And so I used such a system for about a year until KDE 4.3 came out. For those who have used Kubuntu 8.10, there is no official (stable) kde 4.3. Unless you use a nightly repository or compile from source, chances are you won't get it. Being a fan of the K Desktop Environment, this slowly nagged at me.
Now 3D acceleration is important to me, as it's required to play Warcraft 3, one of the few games I play on a constant basis. This is important, as a few other distributions I tried to get kde 4.3 off of, arch, gentoo, and future ubuntu versions, wouldn't give me 3D, or so I thought.
At this time, it's worth mentioning that there's an issue with either the Alienware M17 hardware, the ATI HD Radeon 3870, or the Catalyst drivers that prevent the desktop from appearing on the laptop screen.

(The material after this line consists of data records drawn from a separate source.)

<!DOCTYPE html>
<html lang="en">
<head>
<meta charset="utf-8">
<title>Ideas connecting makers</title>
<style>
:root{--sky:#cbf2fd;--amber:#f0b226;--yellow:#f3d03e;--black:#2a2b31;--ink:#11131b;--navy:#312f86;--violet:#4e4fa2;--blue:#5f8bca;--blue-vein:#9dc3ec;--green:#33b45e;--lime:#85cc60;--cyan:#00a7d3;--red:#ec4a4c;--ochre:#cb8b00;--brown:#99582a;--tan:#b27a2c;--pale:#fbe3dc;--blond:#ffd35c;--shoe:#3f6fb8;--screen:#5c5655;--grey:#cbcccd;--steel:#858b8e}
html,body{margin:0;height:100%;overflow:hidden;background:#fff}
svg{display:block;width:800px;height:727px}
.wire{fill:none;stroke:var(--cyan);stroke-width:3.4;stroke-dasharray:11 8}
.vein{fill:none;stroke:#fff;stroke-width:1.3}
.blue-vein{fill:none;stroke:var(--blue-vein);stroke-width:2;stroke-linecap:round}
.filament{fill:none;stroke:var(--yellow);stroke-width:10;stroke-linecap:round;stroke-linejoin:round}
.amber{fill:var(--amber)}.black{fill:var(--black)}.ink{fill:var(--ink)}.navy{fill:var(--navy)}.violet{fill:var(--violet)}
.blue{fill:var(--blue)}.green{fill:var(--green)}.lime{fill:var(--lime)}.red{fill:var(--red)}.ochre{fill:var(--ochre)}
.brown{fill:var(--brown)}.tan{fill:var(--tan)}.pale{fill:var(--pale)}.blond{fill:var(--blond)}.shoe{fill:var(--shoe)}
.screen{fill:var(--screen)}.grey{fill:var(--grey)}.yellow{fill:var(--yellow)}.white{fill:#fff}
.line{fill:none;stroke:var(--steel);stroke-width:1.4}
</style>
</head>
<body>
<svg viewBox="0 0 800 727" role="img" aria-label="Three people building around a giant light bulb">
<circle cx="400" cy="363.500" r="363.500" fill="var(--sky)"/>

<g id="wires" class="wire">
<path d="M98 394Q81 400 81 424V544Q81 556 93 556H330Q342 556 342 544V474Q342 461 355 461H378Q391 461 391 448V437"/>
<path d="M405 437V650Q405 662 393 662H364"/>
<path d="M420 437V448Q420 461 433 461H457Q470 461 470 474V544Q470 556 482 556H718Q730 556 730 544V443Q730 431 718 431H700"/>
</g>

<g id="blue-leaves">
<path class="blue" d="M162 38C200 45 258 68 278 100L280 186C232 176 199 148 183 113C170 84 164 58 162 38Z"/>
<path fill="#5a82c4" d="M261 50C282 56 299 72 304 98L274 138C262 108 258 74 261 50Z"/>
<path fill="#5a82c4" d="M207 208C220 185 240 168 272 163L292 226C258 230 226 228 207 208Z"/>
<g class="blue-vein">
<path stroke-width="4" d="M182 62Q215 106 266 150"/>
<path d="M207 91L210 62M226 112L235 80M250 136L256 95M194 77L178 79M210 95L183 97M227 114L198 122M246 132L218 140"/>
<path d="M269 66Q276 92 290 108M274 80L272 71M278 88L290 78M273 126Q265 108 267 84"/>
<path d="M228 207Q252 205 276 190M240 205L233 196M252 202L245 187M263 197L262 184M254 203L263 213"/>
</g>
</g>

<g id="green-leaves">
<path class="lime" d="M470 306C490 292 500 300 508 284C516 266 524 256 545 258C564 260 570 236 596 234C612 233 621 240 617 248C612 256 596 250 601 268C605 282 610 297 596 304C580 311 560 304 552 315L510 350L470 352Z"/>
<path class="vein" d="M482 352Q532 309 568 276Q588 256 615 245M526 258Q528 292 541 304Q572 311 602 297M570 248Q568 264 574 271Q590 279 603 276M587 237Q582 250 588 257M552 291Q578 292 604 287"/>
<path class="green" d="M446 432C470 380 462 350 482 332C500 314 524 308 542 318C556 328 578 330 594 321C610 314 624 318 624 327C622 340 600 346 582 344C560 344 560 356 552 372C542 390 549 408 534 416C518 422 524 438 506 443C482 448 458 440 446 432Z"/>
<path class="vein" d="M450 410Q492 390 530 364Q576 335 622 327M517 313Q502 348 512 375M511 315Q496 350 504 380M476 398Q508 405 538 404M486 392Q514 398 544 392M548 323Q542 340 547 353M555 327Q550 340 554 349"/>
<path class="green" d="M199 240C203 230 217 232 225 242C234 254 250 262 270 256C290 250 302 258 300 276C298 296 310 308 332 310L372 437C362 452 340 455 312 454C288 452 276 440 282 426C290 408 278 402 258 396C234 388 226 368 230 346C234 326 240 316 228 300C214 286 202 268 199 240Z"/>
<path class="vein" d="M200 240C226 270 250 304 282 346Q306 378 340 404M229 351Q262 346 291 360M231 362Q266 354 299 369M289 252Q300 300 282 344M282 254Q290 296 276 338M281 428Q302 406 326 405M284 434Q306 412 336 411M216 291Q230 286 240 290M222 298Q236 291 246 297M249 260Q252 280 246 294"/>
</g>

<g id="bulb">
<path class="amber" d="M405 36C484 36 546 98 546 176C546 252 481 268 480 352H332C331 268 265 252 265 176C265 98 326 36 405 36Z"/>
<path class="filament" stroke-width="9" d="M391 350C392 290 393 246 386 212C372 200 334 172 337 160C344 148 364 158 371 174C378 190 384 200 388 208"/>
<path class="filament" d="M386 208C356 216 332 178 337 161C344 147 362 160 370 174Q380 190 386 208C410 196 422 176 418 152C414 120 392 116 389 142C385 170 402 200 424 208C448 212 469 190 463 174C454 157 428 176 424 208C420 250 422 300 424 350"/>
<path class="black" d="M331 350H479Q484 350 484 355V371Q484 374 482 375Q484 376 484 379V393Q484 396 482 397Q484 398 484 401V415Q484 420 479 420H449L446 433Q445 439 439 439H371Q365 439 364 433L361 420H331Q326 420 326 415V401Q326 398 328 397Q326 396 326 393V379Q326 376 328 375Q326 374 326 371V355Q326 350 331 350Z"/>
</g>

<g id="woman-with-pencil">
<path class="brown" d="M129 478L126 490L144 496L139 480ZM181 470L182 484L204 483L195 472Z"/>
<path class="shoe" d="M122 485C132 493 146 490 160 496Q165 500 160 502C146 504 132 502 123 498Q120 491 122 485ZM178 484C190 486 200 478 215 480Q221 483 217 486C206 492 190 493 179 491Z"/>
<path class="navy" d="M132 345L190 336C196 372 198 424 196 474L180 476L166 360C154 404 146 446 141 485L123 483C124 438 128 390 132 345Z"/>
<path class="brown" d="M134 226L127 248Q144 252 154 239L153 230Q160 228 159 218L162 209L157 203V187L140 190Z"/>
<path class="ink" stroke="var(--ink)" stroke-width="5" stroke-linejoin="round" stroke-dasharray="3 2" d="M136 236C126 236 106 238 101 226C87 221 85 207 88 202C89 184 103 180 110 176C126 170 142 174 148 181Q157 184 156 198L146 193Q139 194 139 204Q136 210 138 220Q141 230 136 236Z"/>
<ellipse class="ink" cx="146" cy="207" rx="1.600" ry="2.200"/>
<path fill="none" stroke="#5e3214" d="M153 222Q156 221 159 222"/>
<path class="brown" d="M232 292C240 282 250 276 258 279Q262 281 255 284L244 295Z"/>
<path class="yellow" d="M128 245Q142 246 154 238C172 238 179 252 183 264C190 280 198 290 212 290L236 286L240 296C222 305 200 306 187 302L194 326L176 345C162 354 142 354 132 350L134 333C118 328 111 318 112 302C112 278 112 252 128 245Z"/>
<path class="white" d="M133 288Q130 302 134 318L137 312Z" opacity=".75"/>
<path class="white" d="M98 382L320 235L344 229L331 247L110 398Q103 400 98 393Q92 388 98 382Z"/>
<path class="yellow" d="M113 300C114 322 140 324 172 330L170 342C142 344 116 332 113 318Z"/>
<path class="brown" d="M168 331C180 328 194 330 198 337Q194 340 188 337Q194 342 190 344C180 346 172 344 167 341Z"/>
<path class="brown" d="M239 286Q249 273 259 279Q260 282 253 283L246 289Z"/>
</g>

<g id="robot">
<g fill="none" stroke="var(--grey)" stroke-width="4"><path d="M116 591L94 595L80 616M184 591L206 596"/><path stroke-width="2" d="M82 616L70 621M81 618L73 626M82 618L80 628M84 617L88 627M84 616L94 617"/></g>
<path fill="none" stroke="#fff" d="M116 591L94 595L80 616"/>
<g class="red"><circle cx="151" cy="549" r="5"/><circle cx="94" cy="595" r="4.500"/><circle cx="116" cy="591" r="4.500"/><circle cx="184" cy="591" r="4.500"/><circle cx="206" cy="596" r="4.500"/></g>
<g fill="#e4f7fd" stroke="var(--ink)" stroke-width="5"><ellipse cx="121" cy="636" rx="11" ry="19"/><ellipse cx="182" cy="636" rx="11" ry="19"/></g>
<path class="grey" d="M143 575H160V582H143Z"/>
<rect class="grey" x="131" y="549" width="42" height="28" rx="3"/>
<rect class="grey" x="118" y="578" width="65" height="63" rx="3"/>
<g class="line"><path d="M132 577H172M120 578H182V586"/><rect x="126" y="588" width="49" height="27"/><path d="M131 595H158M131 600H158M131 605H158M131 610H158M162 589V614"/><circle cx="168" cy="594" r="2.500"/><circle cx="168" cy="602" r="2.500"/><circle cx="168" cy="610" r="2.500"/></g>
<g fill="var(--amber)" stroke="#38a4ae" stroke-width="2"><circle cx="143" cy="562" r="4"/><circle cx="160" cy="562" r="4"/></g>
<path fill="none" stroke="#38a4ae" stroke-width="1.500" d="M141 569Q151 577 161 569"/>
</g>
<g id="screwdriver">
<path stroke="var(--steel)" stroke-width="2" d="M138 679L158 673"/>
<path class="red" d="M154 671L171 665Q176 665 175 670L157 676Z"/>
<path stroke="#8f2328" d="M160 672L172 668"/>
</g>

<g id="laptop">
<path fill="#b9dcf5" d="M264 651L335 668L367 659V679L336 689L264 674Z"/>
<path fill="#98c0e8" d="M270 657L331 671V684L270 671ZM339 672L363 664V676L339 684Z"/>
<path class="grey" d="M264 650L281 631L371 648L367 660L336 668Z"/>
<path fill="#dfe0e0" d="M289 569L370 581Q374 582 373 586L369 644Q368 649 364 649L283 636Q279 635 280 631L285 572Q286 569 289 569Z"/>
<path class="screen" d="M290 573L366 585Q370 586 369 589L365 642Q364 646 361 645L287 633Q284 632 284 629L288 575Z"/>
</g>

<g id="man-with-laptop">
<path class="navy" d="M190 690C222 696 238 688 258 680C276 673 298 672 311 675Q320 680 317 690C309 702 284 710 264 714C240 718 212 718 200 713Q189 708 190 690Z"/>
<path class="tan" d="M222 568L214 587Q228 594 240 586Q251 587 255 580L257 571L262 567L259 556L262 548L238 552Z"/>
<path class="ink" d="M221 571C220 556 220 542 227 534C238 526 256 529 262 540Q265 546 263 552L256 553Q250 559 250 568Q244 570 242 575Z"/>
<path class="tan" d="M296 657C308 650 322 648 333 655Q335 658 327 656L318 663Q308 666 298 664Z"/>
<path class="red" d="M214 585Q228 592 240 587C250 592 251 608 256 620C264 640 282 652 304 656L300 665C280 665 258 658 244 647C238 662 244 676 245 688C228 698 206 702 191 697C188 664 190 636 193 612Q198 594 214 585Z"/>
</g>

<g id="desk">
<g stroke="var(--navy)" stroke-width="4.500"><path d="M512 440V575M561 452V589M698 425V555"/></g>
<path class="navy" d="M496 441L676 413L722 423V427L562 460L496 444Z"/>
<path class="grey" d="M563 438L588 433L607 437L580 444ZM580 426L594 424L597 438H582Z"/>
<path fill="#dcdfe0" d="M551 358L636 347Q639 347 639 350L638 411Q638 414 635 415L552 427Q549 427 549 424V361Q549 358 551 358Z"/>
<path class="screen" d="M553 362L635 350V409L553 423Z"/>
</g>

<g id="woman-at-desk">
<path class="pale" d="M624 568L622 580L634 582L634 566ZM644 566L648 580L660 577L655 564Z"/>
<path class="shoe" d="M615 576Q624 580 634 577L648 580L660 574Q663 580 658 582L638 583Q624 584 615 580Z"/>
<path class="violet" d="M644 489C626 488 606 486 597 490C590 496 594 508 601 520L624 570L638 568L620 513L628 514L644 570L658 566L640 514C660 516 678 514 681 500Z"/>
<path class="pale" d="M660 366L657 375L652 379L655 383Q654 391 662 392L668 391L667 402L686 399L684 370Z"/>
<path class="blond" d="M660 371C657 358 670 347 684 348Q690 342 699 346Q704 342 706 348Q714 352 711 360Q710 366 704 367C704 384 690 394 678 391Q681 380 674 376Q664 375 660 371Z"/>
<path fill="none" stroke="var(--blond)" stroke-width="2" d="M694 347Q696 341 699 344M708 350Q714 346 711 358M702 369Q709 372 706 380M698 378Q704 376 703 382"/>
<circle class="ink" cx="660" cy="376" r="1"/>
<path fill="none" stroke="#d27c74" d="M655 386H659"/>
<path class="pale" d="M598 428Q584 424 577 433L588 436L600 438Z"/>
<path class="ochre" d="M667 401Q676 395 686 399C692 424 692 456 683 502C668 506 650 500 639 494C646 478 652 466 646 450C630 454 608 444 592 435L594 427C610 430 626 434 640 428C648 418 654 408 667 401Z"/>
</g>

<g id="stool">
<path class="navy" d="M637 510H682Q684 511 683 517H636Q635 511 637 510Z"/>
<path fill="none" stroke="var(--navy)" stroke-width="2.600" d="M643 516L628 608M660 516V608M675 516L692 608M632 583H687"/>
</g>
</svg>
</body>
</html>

It's a strange issue, where plugging in an external monitor will show the desktop, the but the laptop lcd remains black (but lit up). It holds true on Ubuntu 9.10 with Catalyst 9.10/9.12 drivers. The HD Radeon 3870 is part of the R600 series.
So now I'm in the situation where I've been trying to migrate from a working, but old system to a new, no-3D system. It seemed like everytime I would migrate to another distribution, the lack of 3D drivers would force me back to the Kubuntu 8.10 system.
By this time, total hours spent attempting to get a newer working system with 3D has probably reached 30-40 hours (non-continuous, over a year period)
I haven't installed Gentoo by this point, only Ubuntu derivatives and Archlinux. Arch worked fine, but no 3D.
Gentoo was compiled with the core2, -pipe and -O2 optimizations. Once the base system was up and running, X and KDE quickly followed. It took about ~30 hours total including download times to get it set up and compiled with most of my programs.
Even though there was no 3D at this point, it ran deadly fast with the open-source 2D ati drivers.
Things were near-instant opening and closing. Sure, the fan was running constantly because the driver doesn't yet have proper power management, but things worked great.
It was about this time that frustration at not having 3d set in.
After installing Ubuntu 8.10 alongside Gentoo, I went in and began to check all the versions of packages that I felt would affect 3D.
This is the point where I noticed the difference in Xorg versions.
Gentoo had the newest 1.7 series, whereas Ubuntu 8.10 had 1.5.2. In a nutshell, I figured that I'd have to install the same version of packages in order to get the same setup I had in Ubuntu, which theoretically should work fine.
And so concludes the first part of the Gentoo series. This was the first step I took to getting 3D on Gentoo. And to be frank, it was the easiest part.
Stay tuned for the next part, documenting resource and configurations used in getting it setup properly.
It's loads of fun, with a bit of patching, lots of forum scrounging, and lots of compiling.